During his distinguished career in education and development, Dr. Abueva has served in posts around the world including Nepal, Thailand, Lebanon, the United States and Japan. All that he has achieved, he says, started with his climb up that hill on that fateful day. He has been utterly devoted to peace, determined to keep others from experiencing the kind of tragedy that he did.
When Dr. Abueva spoke at our university in Tokyo, he expressed concern about any moves that Japan might make toward rearmament. But he showed no trace of personal bitterness: “My parents were killed by Japanese soldiers. But none of us seven children bears any hatred toward Japan. I like the Japanese. And I believe the people of Japan and the Philippines share the same love of peace.”
I was amazed—even through extreme suffering, he has maintained his noble beliefs. How has he been able to overcome the urge, so understandable in his case, to bitterness and hate? He himself wonders how it has been possible to forgive, and credits his parents’ religiosity and their “message of love and forgiveness in the midst of suffering and death.”
“The great irony of my life,” he remarks, “was my recruitment to serve at the headquarters of the United Nations University in Tokyo.” For a total of almost eight years, Dr. Abueva and his family lived in Japan, the land of their former enemies.

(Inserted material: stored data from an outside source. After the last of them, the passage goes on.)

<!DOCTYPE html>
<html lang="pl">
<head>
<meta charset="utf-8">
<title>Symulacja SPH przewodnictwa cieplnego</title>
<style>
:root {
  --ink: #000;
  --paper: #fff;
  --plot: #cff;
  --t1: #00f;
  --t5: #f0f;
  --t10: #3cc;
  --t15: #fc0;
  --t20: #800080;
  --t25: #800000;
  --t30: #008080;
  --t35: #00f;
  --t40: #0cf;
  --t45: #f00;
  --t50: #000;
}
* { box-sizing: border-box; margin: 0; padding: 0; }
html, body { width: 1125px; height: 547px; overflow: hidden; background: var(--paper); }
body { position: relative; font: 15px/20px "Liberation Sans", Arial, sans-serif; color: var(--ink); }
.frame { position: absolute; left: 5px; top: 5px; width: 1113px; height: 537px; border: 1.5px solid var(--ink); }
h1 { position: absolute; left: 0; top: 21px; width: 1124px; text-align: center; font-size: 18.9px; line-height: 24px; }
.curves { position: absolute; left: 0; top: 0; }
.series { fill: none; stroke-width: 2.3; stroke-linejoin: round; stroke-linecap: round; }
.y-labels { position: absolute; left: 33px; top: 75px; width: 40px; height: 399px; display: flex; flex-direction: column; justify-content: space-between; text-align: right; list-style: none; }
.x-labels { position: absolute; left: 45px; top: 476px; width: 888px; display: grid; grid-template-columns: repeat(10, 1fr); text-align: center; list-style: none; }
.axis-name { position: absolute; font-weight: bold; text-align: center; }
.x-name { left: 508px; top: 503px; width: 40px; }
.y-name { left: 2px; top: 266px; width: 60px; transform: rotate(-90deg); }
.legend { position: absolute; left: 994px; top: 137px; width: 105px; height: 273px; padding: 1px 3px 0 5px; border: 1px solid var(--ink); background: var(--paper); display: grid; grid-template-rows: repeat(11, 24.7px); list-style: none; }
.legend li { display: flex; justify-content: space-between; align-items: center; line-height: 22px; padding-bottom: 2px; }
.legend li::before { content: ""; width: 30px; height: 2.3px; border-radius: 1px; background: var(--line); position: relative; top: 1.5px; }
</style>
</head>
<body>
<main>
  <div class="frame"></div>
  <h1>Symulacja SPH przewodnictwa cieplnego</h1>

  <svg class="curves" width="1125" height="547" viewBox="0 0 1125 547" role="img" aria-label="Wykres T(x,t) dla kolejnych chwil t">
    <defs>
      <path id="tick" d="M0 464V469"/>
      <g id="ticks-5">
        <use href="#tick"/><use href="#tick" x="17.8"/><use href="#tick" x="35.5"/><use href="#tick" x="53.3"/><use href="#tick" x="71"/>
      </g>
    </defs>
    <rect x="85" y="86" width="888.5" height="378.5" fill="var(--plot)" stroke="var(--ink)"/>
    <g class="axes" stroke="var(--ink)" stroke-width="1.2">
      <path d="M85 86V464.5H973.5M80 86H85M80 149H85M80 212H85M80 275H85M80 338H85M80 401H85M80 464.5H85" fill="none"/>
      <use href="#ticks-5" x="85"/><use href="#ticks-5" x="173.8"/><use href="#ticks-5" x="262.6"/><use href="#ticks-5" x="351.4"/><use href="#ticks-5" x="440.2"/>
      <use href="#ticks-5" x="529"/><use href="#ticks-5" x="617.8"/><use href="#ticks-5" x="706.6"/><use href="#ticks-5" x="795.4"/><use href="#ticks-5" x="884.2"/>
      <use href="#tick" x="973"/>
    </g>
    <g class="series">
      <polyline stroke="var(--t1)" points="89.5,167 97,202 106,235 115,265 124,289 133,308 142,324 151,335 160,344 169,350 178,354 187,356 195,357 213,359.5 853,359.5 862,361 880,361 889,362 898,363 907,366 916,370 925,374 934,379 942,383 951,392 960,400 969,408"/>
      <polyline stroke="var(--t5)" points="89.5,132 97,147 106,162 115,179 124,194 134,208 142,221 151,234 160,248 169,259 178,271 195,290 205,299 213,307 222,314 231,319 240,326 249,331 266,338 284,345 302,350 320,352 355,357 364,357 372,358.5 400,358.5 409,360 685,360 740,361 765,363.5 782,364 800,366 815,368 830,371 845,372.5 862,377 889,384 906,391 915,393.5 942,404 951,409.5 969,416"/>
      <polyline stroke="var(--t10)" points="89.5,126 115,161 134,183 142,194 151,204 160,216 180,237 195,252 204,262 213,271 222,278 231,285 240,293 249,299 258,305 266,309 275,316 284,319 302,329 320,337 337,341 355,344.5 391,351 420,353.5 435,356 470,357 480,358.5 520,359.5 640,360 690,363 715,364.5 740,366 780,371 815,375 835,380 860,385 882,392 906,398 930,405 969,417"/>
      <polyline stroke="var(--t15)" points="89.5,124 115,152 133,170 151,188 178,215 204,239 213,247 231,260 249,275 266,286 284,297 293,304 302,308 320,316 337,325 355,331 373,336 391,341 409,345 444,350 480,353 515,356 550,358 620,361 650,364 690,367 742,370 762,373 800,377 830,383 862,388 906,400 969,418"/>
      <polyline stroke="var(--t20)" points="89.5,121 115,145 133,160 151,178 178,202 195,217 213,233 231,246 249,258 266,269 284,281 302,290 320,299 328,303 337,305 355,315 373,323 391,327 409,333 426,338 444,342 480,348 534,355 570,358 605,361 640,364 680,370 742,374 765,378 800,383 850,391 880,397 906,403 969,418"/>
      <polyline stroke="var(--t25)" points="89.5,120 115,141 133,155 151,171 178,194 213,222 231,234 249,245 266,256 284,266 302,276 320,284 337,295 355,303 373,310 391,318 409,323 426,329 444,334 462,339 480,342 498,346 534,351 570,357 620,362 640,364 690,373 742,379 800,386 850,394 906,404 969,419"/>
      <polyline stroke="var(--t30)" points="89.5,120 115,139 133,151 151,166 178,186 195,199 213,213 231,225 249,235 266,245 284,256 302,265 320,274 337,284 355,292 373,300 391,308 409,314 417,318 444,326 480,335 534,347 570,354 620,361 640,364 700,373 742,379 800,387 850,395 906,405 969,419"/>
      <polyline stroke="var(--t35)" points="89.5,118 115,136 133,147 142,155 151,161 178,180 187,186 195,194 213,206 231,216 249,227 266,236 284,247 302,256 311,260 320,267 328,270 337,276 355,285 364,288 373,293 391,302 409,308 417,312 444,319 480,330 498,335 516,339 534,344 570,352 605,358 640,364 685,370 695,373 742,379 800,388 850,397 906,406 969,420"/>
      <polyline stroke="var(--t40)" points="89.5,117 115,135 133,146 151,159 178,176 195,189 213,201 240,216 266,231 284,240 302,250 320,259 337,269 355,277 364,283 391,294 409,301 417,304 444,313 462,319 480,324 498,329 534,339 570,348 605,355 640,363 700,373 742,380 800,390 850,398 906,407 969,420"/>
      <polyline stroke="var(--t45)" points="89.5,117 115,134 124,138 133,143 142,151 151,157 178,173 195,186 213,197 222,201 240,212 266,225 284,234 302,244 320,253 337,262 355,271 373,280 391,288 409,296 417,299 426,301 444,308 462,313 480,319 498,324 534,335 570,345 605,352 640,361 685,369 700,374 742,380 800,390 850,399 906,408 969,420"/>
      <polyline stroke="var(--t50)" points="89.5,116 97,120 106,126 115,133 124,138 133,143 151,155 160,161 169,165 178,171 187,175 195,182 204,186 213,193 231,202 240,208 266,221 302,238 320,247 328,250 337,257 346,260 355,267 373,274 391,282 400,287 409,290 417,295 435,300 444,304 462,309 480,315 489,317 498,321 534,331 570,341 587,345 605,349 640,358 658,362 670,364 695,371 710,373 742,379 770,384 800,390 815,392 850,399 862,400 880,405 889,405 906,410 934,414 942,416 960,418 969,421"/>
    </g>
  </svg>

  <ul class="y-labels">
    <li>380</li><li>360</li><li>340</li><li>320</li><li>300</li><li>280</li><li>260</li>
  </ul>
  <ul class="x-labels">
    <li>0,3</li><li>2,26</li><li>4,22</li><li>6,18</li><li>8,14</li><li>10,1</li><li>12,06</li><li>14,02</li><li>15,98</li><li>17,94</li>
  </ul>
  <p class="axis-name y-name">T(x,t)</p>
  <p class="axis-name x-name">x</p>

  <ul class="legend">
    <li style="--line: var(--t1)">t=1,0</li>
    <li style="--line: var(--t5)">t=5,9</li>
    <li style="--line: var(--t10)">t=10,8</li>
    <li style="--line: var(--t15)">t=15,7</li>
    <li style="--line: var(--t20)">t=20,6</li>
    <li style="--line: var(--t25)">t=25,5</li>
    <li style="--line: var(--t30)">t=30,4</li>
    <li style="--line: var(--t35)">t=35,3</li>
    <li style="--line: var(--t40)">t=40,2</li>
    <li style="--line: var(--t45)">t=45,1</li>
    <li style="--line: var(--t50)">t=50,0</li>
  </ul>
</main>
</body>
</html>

Throughout their stay, the Abueva family made a conscious effort to make friends and be ambassadors of goodwill, learning the Japanese language and culture. “By living, learning and working in Japan, by fate or accident, we’d like to feel that we helped to achieve on a limited scale a reconciliation between Filipinos and Japanese.”
Upon returning to his homeland in 1987, Dr. Abueva was elected president of the University of the Philippines.
“Throughout history there have been many leaders of war,” he declared with great passion, “but there have been few leaders of peace. I am determined to help change this.”
The University of the Philippines is the country’s top school, and its graduates are destined to become leaders in all fields of Philippine society. But Dr. Abueva was concerned that the students also be aware of their duty to society, that they have the willingness and enthusiasm to lead the way in finding solutions to the problems that confront their country.
As president, he put special emphasis on the creation of a “House of Peace” for international exchange. He believes that building deeper relations between peoples is even more important than focusing on relations between governments. In particular, he sees youth and cultural exchanges as vital currents in the great flowing river of peace that he is determined to create.
In May 1993 Dr. Abueva invited me to the official opening of the Balay Kalinaw, or House of Peace, at the University of the Philippines. He also named the building (The Ikeda Hall) after me, saying that he hoped it would be a symbol of friendship between the Philippines and Japan. In my remarks on that occasion, I talked about my mentor Josei Toda, second president of the Soka Gakkai, who also stood up against Japanese militarism and who was imprisoned for two years as a result. Toda was convinced that Japan could only be considered a nation of peace to the extent that it is trusted by its Asian neighbors.
In response to my speech, Dr. Abueva rose from his seat and quoted from a poem of his own:
We want an end to killing and maiming
caused by greed or creed, class or tribe
because the poor are weak and the strong are unjust.
His voice rang through the House of Peace, and it seemed to reach all the way to that hill he climbed so many years ago.
©2011 Soka Gakkai. All rights reserved.